WORK INSTRUCTIONS: Report every line of the records that contains the word "noise".

WORKING DATA:
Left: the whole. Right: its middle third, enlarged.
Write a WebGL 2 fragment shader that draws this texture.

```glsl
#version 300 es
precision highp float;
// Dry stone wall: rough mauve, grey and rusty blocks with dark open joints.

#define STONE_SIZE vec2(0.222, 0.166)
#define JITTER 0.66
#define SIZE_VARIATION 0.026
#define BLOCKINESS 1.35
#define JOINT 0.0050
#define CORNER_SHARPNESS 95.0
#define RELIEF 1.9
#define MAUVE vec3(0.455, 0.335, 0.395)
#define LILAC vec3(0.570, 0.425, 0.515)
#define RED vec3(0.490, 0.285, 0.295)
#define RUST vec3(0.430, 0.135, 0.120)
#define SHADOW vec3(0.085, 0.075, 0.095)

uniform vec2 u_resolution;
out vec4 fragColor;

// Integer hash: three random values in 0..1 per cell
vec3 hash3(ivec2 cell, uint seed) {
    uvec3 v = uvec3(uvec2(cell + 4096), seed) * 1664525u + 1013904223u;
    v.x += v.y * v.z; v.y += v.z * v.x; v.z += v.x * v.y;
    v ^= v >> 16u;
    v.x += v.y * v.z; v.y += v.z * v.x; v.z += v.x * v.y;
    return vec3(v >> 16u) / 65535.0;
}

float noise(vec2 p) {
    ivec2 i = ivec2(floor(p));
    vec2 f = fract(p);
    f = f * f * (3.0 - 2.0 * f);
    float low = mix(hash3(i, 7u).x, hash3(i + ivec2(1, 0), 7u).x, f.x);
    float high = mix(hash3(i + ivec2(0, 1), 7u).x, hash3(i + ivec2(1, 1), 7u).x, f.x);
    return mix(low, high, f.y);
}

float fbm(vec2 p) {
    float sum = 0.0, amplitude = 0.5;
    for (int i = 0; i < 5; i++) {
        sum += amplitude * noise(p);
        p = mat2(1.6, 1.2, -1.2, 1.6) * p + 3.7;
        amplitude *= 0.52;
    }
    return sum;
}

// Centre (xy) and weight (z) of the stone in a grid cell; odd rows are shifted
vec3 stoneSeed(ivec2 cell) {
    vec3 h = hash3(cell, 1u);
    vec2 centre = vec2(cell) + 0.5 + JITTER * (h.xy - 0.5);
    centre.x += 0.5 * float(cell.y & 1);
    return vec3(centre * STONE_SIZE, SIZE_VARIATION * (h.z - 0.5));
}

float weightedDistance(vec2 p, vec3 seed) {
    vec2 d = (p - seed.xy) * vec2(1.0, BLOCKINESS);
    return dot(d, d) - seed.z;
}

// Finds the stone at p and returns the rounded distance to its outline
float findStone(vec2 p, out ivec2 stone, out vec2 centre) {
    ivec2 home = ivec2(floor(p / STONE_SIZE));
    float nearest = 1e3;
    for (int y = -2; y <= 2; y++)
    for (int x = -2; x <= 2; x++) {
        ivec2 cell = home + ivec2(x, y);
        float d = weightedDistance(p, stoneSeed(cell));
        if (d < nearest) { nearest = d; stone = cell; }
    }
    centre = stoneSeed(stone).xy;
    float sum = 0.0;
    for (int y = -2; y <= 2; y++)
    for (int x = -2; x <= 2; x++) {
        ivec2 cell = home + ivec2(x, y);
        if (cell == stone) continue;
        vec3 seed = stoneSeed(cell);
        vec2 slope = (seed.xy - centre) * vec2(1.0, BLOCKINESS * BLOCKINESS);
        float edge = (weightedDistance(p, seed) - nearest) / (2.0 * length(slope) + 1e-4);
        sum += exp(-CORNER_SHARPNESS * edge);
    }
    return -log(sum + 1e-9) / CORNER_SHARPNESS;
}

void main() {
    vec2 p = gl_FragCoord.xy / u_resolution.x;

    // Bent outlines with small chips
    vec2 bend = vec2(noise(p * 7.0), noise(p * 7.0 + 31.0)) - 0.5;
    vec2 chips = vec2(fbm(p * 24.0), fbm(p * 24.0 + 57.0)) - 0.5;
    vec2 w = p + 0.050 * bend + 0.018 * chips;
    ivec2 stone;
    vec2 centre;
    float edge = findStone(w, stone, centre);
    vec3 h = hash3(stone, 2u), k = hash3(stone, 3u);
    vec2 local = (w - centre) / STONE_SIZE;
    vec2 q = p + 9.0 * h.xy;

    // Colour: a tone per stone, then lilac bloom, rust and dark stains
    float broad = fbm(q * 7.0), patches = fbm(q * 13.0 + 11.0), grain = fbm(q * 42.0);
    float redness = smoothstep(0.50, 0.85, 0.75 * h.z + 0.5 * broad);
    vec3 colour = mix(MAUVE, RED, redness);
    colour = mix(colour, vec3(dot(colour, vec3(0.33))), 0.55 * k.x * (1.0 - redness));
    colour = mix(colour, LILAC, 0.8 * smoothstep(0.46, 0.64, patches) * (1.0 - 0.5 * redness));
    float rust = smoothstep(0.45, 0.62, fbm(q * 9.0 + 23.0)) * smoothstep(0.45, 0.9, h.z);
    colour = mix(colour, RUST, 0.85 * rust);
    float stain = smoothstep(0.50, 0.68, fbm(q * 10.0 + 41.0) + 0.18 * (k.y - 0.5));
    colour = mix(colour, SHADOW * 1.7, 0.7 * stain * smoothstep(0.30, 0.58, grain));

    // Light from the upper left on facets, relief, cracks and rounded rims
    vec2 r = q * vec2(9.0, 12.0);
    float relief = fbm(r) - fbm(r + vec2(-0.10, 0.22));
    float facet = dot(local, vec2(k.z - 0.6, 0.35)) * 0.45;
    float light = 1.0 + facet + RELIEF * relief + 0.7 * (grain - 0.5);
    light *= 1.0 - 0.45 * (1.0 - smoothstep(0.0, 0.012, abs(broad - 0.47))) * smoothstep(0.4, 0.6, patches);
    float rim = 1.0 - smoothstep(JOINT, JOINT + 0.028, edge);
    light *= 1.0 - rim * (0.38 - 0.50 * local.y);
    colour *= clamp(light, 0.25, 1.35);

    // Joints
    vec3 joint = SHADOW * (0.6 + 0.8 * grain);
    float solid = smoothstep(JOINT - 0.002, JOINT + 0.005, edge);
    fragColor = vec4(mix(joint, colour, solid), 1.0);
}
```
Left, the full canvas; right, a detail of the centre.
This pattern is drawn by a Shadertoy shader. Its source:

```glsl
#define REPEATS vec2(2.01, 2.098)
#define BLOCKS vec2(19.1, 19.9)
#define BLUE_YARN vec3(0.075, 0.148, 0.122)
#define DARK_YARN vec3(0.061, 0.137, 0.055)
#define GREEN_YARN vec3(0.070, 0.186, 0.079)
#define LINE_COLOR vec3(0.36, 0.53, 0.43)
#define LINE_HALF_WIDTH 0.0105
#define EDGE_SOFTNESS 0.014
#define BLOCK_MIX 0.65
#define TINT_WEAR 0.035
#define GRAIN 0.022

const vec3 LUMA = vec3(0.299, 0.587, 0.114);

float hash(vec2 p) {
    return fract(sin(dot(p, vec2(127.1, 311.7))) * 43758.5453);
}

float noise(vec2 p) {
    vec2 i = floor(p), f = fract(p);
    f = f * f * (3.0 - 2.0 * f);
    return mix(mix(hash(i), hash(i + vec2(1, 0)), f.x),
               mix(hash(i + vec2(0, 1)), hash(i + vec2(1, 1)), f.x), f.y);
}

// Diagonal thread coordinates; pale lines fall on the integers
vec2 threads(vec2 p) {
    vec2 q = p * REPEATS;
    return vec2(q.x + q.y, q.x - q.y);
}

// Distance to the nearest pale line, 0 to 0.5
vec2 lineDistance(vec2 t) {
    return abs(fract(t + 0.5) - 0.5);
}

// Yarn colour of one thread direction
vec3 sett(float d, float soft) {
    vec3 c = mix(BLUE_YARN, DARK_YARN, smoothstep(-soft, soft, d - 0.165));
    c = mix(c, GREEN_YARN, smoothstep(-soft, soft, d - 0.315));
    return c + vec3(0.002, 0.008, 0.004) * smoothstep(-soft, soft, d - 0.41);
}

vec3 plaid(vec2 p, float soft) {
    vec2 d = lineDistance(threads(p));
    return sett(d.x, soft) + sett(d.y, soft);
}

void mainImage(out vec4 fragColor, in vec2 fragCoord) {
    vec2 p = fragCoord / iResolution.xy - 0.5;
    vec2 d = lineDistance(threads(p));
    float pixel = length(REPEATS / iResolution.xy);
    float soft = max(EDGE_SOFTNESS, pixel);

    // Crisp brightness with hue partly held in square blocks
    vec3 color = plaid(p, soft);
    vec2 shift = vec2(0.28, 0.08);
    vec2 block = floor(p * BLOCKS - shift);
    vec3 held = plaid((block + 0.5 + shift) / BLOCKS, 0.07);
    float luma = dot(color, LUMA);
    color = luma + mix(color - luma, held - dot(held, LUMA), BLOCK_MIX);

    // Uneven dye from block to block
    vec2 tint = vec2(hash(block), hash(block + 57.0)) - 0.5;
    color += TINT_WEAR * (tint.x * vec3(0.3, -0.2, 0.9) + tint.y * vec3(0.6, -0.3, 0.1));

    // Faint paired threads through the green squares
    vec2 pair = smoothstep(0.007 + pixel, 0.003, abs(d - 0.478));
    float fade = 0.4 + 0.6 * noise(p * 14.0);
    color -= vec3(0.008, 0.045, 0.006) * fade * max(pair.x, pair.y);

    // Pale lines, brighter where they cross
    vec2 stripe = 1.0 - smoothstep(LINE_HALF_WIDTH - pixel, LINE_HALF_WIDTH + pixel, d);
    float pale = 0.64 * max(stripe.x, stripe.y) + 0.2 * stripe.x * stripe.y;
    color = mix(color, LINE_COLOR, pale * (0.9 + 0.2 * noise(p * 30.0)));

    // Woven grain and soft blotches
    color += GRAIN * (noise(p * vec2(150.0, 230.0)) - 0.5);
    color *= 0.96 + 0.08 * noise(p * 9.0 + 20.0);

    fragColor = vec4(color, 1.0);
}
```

ANSWER FOR THE TASK:
float noise(vec2 p) {
        sum += amplitude * noise(p);
    vec2 bend = vec2(noise(p * 7.0), noise(p * 7.0 + 31.0)) - 0.5;
float noise(vec2 p) {
    float fade = 0.4 + 0.6 * noise(p * 14.0);
    color = mix(color, LINE_COLOR, pale * (0.9 + 0.2 * noise(p * 30.0)));
    color += GRAIN * (noise(p * vec2(150.0, 230.0)) - 0.5);
    color *= 0.96 + 0.08 * noise(p * 9.0 + 20.0);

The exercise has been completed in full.